“Tristan Louis gives weight to new term that I like a lot: fauxpen. Faux in French means “false” or “fake”. So fauxpen means fake open. There has always been a lot of that going around, but since the world of tech inevitably contains more of everything, there’s more fauxpen stuff than ever….”
“Furthermore, it appears that the turn toward open access in the scholarly communications landscape is increasingly facilitating the agendas of an oligopoly of for-profit data analytics companies. Perhaps realizing that “they’ve found something that is even more profitable than selling back to us academics the content that we have produced,”5 they venture ever further up the research stream, with every intent to colonize and canalize its entire flow.6 This poses a severe threat to the independence and quality of scholarly inquiry.7
In the light of these troubling developments, the expansion from Dotawo as a “diamond” open access to a common access journal represents a strong reaffirmation of the call that the late Aaron Swartz succinctly formulated in his “Guerilla Open Access Manifesto”: …

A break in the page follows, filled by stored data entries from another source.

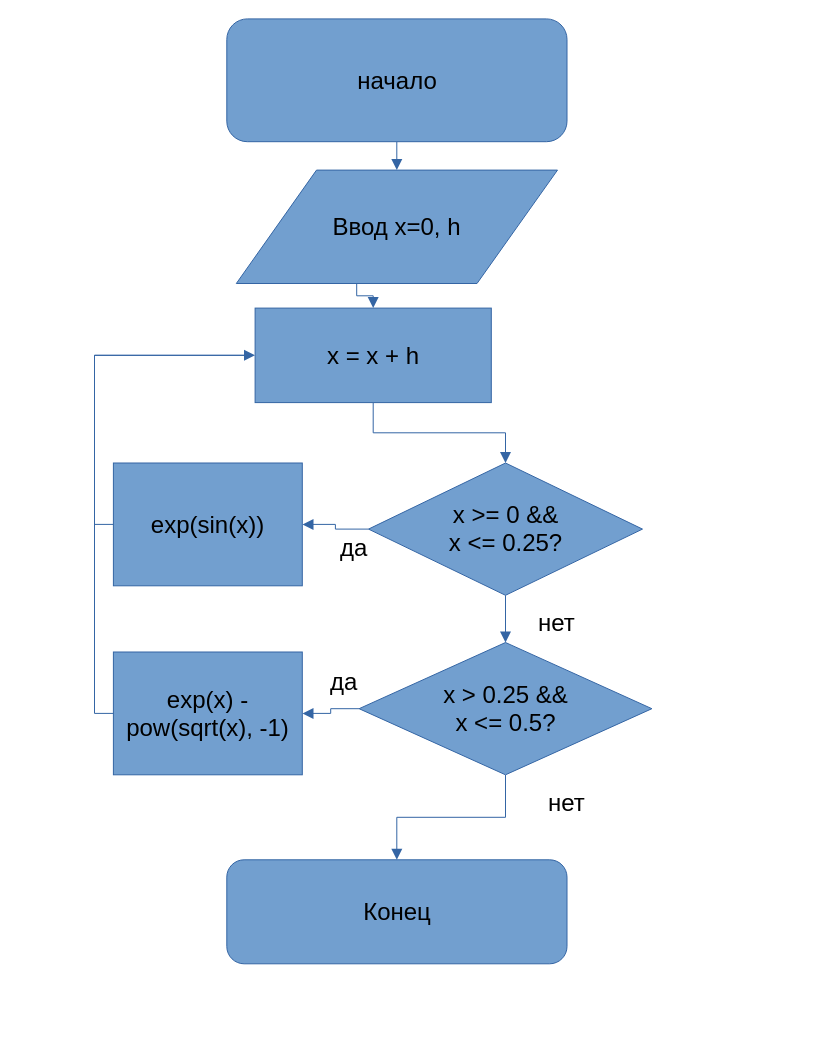
<!DOCTYPE html>
<html lang="ru">
<head>
<meta charset="utf-8">
<title>Блок-схема</title>
<style>
:root { --page: #ffffff; --fill: #729fcf; --line: #3465a4; --ink: #000000; }
* { box-sizing: border-box; margin: 0; }
html, body { width: 816px; height: 1056px; overflow: hidden; background: var(--page); }
.flowchart { position: relative; width: 816px; height: 1056px; overflow: hidden; color: var(--ink); font: 24px/28px "Liberation Sans", Arial, sans-serif; }
.shapes { position: absolute; inset: 0; display: block; }
.nodes { fill: var(--fill); stroke: var(--line); }
.connectors { fill: none; stroke: var(--line); }
.arrowheads { fill: var(--line); }
.node { position: absolute; display: flex; align-items: center; justify-content: center; text-align: center; white-space: nowrap; }
.start { left: 227px; top: 19px; width: 340px; height: 123px; }
.input { left: 236px; top: 170px; width: 321px; height: 114px; }
.step { left: 255px; top: 308px; width: 236px; height: 95px; }
.first-check { left: 369px; top: 463px; width: 273px; height: 132px; }
.first-result { left: 113px; top: 463px; width: 189px; height: 123px; }
.second-check { left: 359px; top: 643px; width: 293px; height: 132px; }
.second-result { left: 113px; top: 652px; width: 189px; height: 123px; }
.end { left: 227px; top: 860px; width: 340px; height: 104px; }
.branch { position: absolute; white-space: nowrap; }
.first-yes { left: 340px; top: 534px; }
.first-no { left: 538px; top: 609px; }
.second-yes { left: 330px; top: 668px; }
.second-no { left: 548px; top: 789px; }
</style>
</head>
<body>
<main class="flowchart">
  <svg class="shapes" width="816" height="1056" viewBox="0 0 816 1056" aria-hidden="true">
    <defs>
      <path id="arrow" d="M0 0L-5.5 -11H5.5Z"/>
    </defs>
    <g class="nodes">
      <rect x="226.8" y="18.9" width="340.2" height="122.8" rx="20.5"/>
      <polygon points="316.5,170.1 557.5,170.1 477,283.5 236.3,283.5"/>
      <rect x="255.1" y="308.1" width="236.2" height="94.5"/>
      <polygon points="505.5,463 642.5,529.1 505.5,595.3 368.5,529.1"/>
      <rect x="113.4" y="463" width="188.9" height="122.8"/>
      <polygon points="505.5,642.5 651.9,708.7 505.5,774.8 359.1,708.7"/>
      <rect x="113.4" y="652" width="188.9" height="122.8"/>
      <rect x="226.8" y="859.8" width="340.2" height="104" rx="17.3"/>
    </g>
    <g class="connectors">
      <path d="M396.8 142V160"/>
      <path d="M356.7 284V295.8H373.2V298"/>
      <path d="M373.2 403V432.8H505.5V453"/>
      <path d="M368.5 529.1H335.4V524.4H313"/>
      <path d="M505.5 595.3V632"/>
      <path d="M359.1 708.7H330.7V713.4H313"/>
      <path d="M505.5 775V817.3H396.8V849"/>
      <path d="M113.4 524.4H94.5V355.3H245"/>
      <path d="M113.4 713.4H94.5V355.3H245"/>
    </g>
    <g class="arrowheads">
      <use href="#arrow" x="396.8" y="170"/>
      <use href="#arrow" x="373.2" y="308"/>
      <use href="#arrow" x="505.5" y="463"/>
      <use href="#arrow" x="505.5" y="642.5"/>
      <use href="#arrow" x="396.8" y="859.8"/>
      <use href="#arrow" transform="translate(302.5 524.4) rotate(90)"/>
      <use href="#arrow" transform="translate(302.5 713.4) rotate(90)"/>
      <use href="#arrow" transform="translate(255 355.3) rotate(-90)"/>
    </g>
  </svg>
  <p class="node start">начало</p>
  <p class="node input">Ввод x=0, h</p>
  <p class="node step">x = x + h</p>
  <p class="node first-check">x &gt;= 0 &amp;&amp;<br>x &lt;= 0.25?</p>
  <p class="node first-result">exp(sin(x))</p>
  <p class="node second-check">x &gt; 0.25 &amp;&amp;<br>x &lt;= 0.5?</p>
  <p class="node second-result">exp(x) -<br>pow(sqrt(x), -1)</p>
  <p class="node end">Конец</p>
  <p class="branch first-yes">да</p>
  <p class="branch first-no">нет</p>
  <p class="branch second-yes">да</p>
  <p class="branch second-no">нет</p>
</main>
</body>
</html>
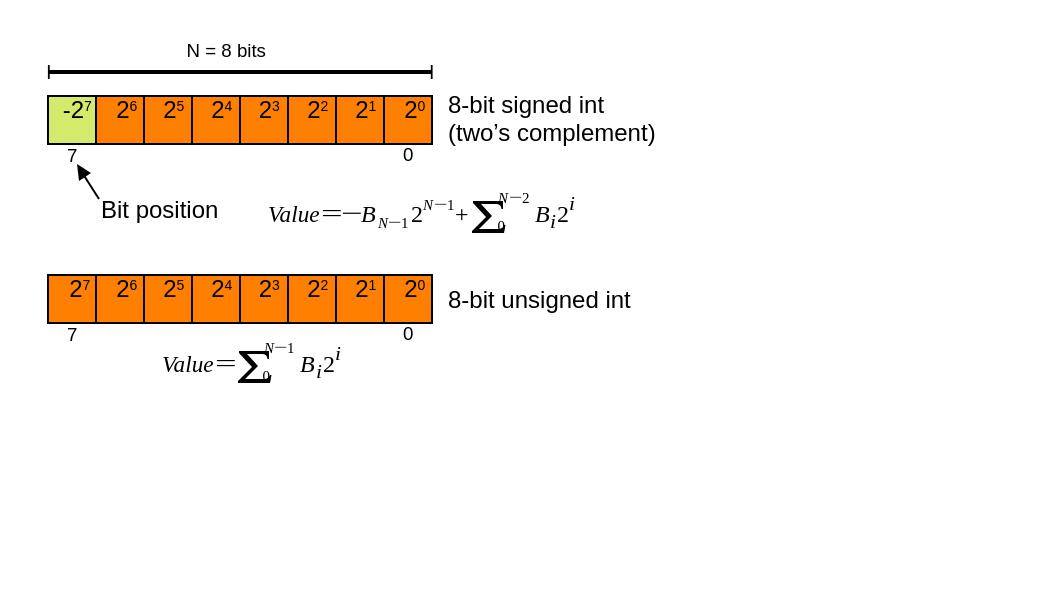
<!DOCTYPE html>
<html lang="en">
<head>
<meta charset="utf-8">
<title>8-bit integer bit weights</title>
<style>
:root {
  --ink: #000;
  --paper: #fff;
  --weight: #ff8000;
  --sign: #d4ea6b;
}
* { box-sizing: border-box; margin: 0; }
html, body { overflow: hidden; }
.diagram {
  position: relative;
  width: 1059px;
  height: 596px;
  overflow: hidden;
  background: var(--paper);
  color: var(--ink);
  font: 24px/1 "Liberation Sans", Arial, sans-serif;
}
.lines { position: absolute; inset: 0; }
.label, .index, .register, .formula, .formula span, .sum { position: absolute; white-space: nowrap; }
.label { line-height: 28px; font-weight: 400; }
.index { font-size: 18.7px; line-height: 1; }
.register {
  left: 47.3px;
  width: 385.5px;
  height: 49.5px;
  display: grid;
  grid-template-columns: repeat(8, 1fr);
  gap: 1.5px;
  padding: 1.5px;
  background: var(--ink);
}
.bit {
  display: flex;
  justify-content: flex-end;
  padding: 1px var(--pad, 7px) 0 0;
  background: var(--weight);
}
.bit.sign { background: var(--sign); }
.bit sup { font-size: 14px; line-height: 1; padding-top: 1px; }
.formula { font: 24px/1 "Liberation Serif", "Times New Roman", serif; }
.formula .var { font-style: italic; }
.formula .name { font-size: 23.2px; }
.formula .script { font-size: 15px; }
.formula .power { font-size: 18px; transform: scaleX(1.2); transform-origin: left; }
.formula .wide { transform: scaleX(1.6); transform-origin: left; }
.sum svg { position: absolute; left: 0; top: 12px; }
</style>
</head>
<body>
<main class="diagram">
  <svg class="lines" width="1059" height="596" aria-hidden="true">
    <defs>
      <path id="sigma" d="M1 0H31V8H29.500Q29 3 24 3H9L20 15L7 28H26Q31 28 32 24H33.500L32 32H0V30L14 16L1 2Z"/>
    </defs>
    <g stroke="#000">
      <line x1="49" y1="72" x2="432" y2="72" stroke-width="4"/>
      <path d="M48.800 65V79M431.700 65V79" stroke-width="1.800"/>
      <line x1="99" y1="199" x2="83" y2="174" stroke-width="2"/>
    </g>
    <polygon points="77,164 91,173 79,181"/>
  </svg>

  <p class="index" style="left:186.500px;top:42px">N = 8 bits</p>

  <section aria-label="Signed integer">
    <div class="register" style="top:95.300px">
      <div class="bit sign" style="--pad:3.500px">-2<sup>7</sup></div>
      <div class="bit" style="--pad:6px">2<sup>6</sup></div>
      <div class="bit">2<sup>5</sup></div>
      <div class="bit">2<sup>4</sup></div>
      <div class="bit" style="--pad:7.500px">2<sup>3</sup></div>
      <div class="bit">2<sup>2</sup></div>
      <div class="bit">2<sup>1</sup></div>
      <div class="bit" style="--pad:6px">2<sup>0</sup></div>
    </div>
    <h2 class="label" style="left:448px;top:91px;font-size:24px">8-bit signed int<br>(two’s complement)</h2>
    <p class="index" style="left:67px;top:147px">7</p>
    <p class="index" style="left:403px;top:146px">0</p>
    <p class="label" style="left:101px;top:196px">Bit position</p>

    <div class="formula" style="left:268px;top:189px">
      <span class="var name" style="left:0;top:13.500px">Value</span>
      <span class="wide" style="left:53px;top:12px">=</span>
      <span class="wide" style="left:73px;top:12px">−</span>
      <span class="var" style="left:93px;top:13px">B</span>
      <span class="var script" style="left:110px;top:26.500px">N</span>
      <span class="script wide" style="left:120px;top:26px">−</span>
      <span class="script" style="left:133px;top:26.500px">1</span>
      <span style="left:143px;top:13px">2</span>
      <span class="var script" style="left:155px;top:8.500px">N</span>
      <span class="script wide" style="left:166px;top:8px">−</span>
      <span class="script" style="left:179px;top:8.500px">1</span>
      <span style="left:187px;top:13px">+</span>
      <div class="sum" style="left:204px;top:0">
        <svg width="34" height="33" role="img" aria-label="Sum"><use href="#sigma"/></svg>
        <span class="var script" style="left:26px;top:1.500px">N</span>
        <span class="script wide" style="left:37px;top:1px">−</span>
        <span class="script" style="left:50px;top:1.500px">2</span>
        <span class="script" style="left:25.500px;top:29.500px">0</span>
        <span class="var" style="left:63px;top:13px">B</span>
        <span class="var power" style="left:78px;top:24px">i</span>
        <span style="left:85px;top:13px">2</span>
        <span class="var power" style="left:97px;top:6px">i</span>
      </div>
    </div>
  </section>

  <section aria-label="Unsigned integer">
    <div class="register" style="top:274.100px">
      <div class="bit" style="--pad:5px">2<sup>7</sup></div>
      <div class="bit" style="--pad:6px">2<sup>6</sup></div>
      <div class="bit">2<sup>5</sup></div>
      <div class="bit">2<sup>4</sup></div>
      <div class="bit" style="--pad:7.500px">2<sup>3</sup></div>
      <div class="bit">2<sup>2</sup></div>
      <div class="bit">2<sup>1</sup></div>
      <div class="bit" style="--pad:6px">2<sup>0</sup></div>
    </div>
    <h2 class="label" style="left:448px;top:286px;font-size:24px">8-bit unsigned int</h2>
    <p class="index" style="left:67px;top:326px">7</p>
    <p class="index" style="left:403px;top:325px">0</p>

    <div class="formula" style="left:162px;top:339px">
      <span class="var name" style="left:0;top:13.500px">Value</span>
      <span class="wide" style="left:53px;top:12px">=</span>
      <div class="sum" style="left:76px;top:0">
        <svg width="34" height="33" role="img" aria-label="Sum"><use href="#sigma"/></svg>
        <span class="var script" style="left:26px;top:1.500px">N</span>
        <span class="script wide" style="left:36px;top:1px">−</span>
        <span class="script" style="left:49px;top:1.500px">1</span>
        <span class="script" style="left:24.500px;top:29.500px">0</span>
        <span class="var" style="left:62px;top:13px">B</span>
        <span class="var power" style="left:78px;top:24px">i</span>
        <span style="left:85px;top:13px">2</span>
        <span class="var power" style="left:97px;top:6px">i</span>
      </div>
    </div>
  </section>
</main>
</body>
</html>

Swartz’s is a call to action that transcends the limitations of the open access movement as construed by the BOAI Declaration by plainly affirming that knowledge is a common good. His call goes beyond open access, because it specifically targets materials that linger on a paper or silicon substrate in academic libraries and digital repositories without being accessible to “fair use.” The deposition of the references from Dotawo contributions in a public library is a first and limited attempt to offer a remedy, heeding the “Code of Best Practices in Fair Use” of the www?Association of Research Libraries, which approvingly cites the late Supreme Court Justice Brandeis that “the noblest of human productions — knowledge, truths ascertained, conceptions, and ideas — become, after voluntary communication to others, free as the air to common use.”9 This approach also dovetails the interpretation of “folk law” recently propounded by Kenneth Goldsmith, the founder of public library www?Ubuweb….”
Abstract: Open Educational Resources (OER) “are learning, teaching and research materials in any format and medium that reside in the public domain or are under copyright that have been released under an open license, that permit no-cost access, re-use, re-purpose, adaptation and redistribution by others” (UNESCO). In November 2019, UNESCO adopted a resolution on OER that had five objectives:
1. Building capacity of stakeholders to create access, use, adapt and redistribute OER;
2. Developing supportive policy;
3. Encouraging inclusive and equitable quality OER;
4. Nurturing the creation of sustainability models for OER; and
5. Facilitating international cooperation.
Overall this policy represents well the state of the art in OER and would serve to further the aims and objectives of open online education. Having said that, the document suffers from numerous cases of ambiguous terminology, some of it in places where serious misunderstandings could arise. The purpose of this article is to review this resolution, highlighting areas of ambiguity or where further discussion is needed in the OER community.